Input records =

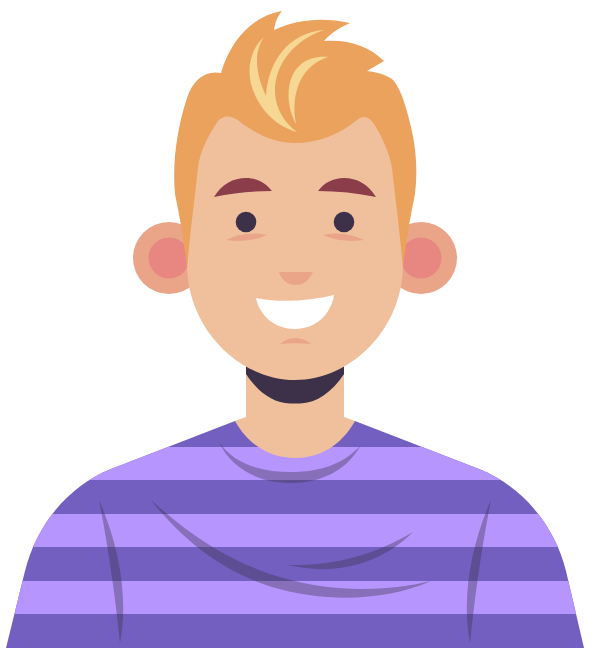
<!DOCTYPE html>
<html lang="en">
<head>
<meta charset="utf-8">
<title>Smiling man in a striped shirt</title>
<style>
:root {
  --paper: #fff;
  --skin: #f0c09d;
  --blush: #eaa589;
  --ear-inner: #e88782;
  --hair: #eba25c;
  --hair-light: #f6d793;
  --brow: #8b3d4a;
  --ink: #3c3148;
  --shirt: #725fc0;
  --stripe: #b795ff;
}
html, body { margin: 0; background: var(--paper); overflow: hidden; }
svg { display: block; width: 591px; height: 655px; }
.skin { fill: var(--skin); }
.blush { fill: var(--blush); }
.ear-inner { fill: var(--ear-inner); }
.hair { fill: var(--hair); }
.hair-light { fill: var(--hair-light); }
.brow { fill: var(--brow); }
.ink { fill: var(--ink); }
.shirt { fill: var(--shirt); }
.stripe { fill: var(--stripe); }
.smile { fill: var(--paper); }
.fold { fill: var(--ink); fill-opacity: .38; }
</style>
</head>
<body>
<svg viewBox="0 0 591 655" role="img" aria-label="Smiling young man with blond hair and a purple striped shirt">
  <defs>
    <path id="shirt-shape" d="M235 421L111 469C66 487 36 527 25 571L6 648H584L566 571C555 527 524 487 479 469L355 421Z"/>
    <clipPath id="shirt-clip"><use href="#shirt-shape"/></clipPath>
  </defs>

  <g id="shirt">
    <use href="#shirt-shape" class="shirt"/>
    <g class="stripe" clip-path="url(#shirt-clip)">
      <rect y="447" width="591" height="33"/>
      <rect y="514" width="591" height="33"/>
      <rect y="581" width="591" height="33"/>
    </g>
    <g class="fold">
      <path d="M219 442C235 465 262 472 291 472C320 472 344 464 361 445C347 470 322 483 291 483C258 483 231 468 219 442Z"/>
      <path d="M151 500C195 540 235 564 283 578C331 592 385 592 431 581C386 601 326 603 272 587C224 572 183 541 151 500Z"/>
      <path d="M288 565C335 566 374 555 413 532C380 565 334 576 288 565Z"/>
      <path d="M99 500C118 543 129 596 120 643C115 594 108 545 99 500Z"/>
      <path d="M491 500C472 543 461 596 470 643C475 594 482 545 491 500Z"/>
    </g>
  </g>

  <g id="neck">
    <path class="skin" d="M246 360V417L235 421C249 446 271 458 295 458C319 458 341 446 355 421L344 417V360Z"/>
    <path class="ink" d="M246 360V374C258 392 273 403 290 403.500H300C317 403 332 392 344 374V360Z"/>
  </g>

  <g id="ears">
    <circle class="blush" cx="169" cy="258" r="36"/>
    <circle class="blush" cx="421" cy="258" r="36"/>
    <circle class="ear-inner" cx="169" cy="258" r="20.500"/>
    <circle class="ear-inner" cx="421" cy="258" r="20.500"/>
  </g>

  <path id="face" class="skin" d="M187 266L190 150L225 100H365L400 150L403 266C402 330 350 380 295 380C240 380 188 330 187 266Z"/>

  <g id="hair">
    <path class="hair" d="M187 268C184 241 180 218 175 194C172 164 177 128 187 98C193 80 205 70 221 73C230 41 252 16 282 11C277 17 275 23 274 30C297 19 324 17 350 23C339 28 331 33 324 41C348 39 369 46 384 61L367 71C376 72 384 74 392 79C400 87 405 103 409 119C416 145 418 169 415 194C410 218 406 242 403 268C400 235 396 204 392 168C389 151 382 137 374 124C369 116 363 115 357 120C339 135 317 143 295 143C275 143 255 134 239 121C231 115 223 115 218 121C208 136 200 151 198 168C194 204 190 235 187 268Z"/>
    <g class="hair-light">
      <path d="M264 37C253 53 256 75 266 96C268 62 288 33 324 30C294 40 274 65 275 93C276 110 285 123 297 132C274 126 257 106 251 84C247 66 251 49 264 37Z"/>
      <path d="M328 57C303 65 290 90 296 124C281 95 288 54 328 57Z"/>
    </g>
  </g>

  <g id="features">
    <path class="brow" d="M214 197C222 184 233 178 246 178C257 178 266 183 272 191C252 191 233 193 214 197Z"/>
    <path class="brow" d="M376 197C368 184 357 178 344 178C333 178 324 183 318 191C338 191 357 193 376 197Z"/>
    <circle class="ink" cx="246" cy="222" r="10.300"/>
    <circle class="ink" cx="344" cy="222" r="10.300"/>
    <path class="blush" d="M226 240C238 234 252 232 267 235C254 241 240 242 226 240Z"/>
    <path class="blush" d="M364 240C352 234 338 232 323 235C336 241 350 242 364 240Z"/>
    <path class="blush" d="M279 272H313C309 281 303 285 296 285C288 285 282 281 279 272Z"/>
    <path class="smile" d="M256 298C282 303 309 301 334 295C331 315 315 329 295 329C276 329 260 317 256 298Z"/>
    <path class="blush" d="M280 344C288 336 302 336 311 344C300 343 290 343 280 344Z"/>
  </g>
</svg>
</body>
</html>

Required action = Only the line with "--ink: #3c3148;" and those preceding it, back to the first line of the entries, should be repeated exactly, without pictures.

Solved exercise =
<!DOCTYPE html>
<html lang="en">
<head>
<meta charset="utf-8">
<title>Smiling man in a striped shirt</title>
<style>
:root {
  --paper: #fff;
  --skin: #f0c09d;
  --blush: #eaa589;
  --ear-inner: #e88782;
  --hair: #eba25c;
  --hair-light: #f6d793;
  --brow: #8b3d4a;
  --ink: #3c3148;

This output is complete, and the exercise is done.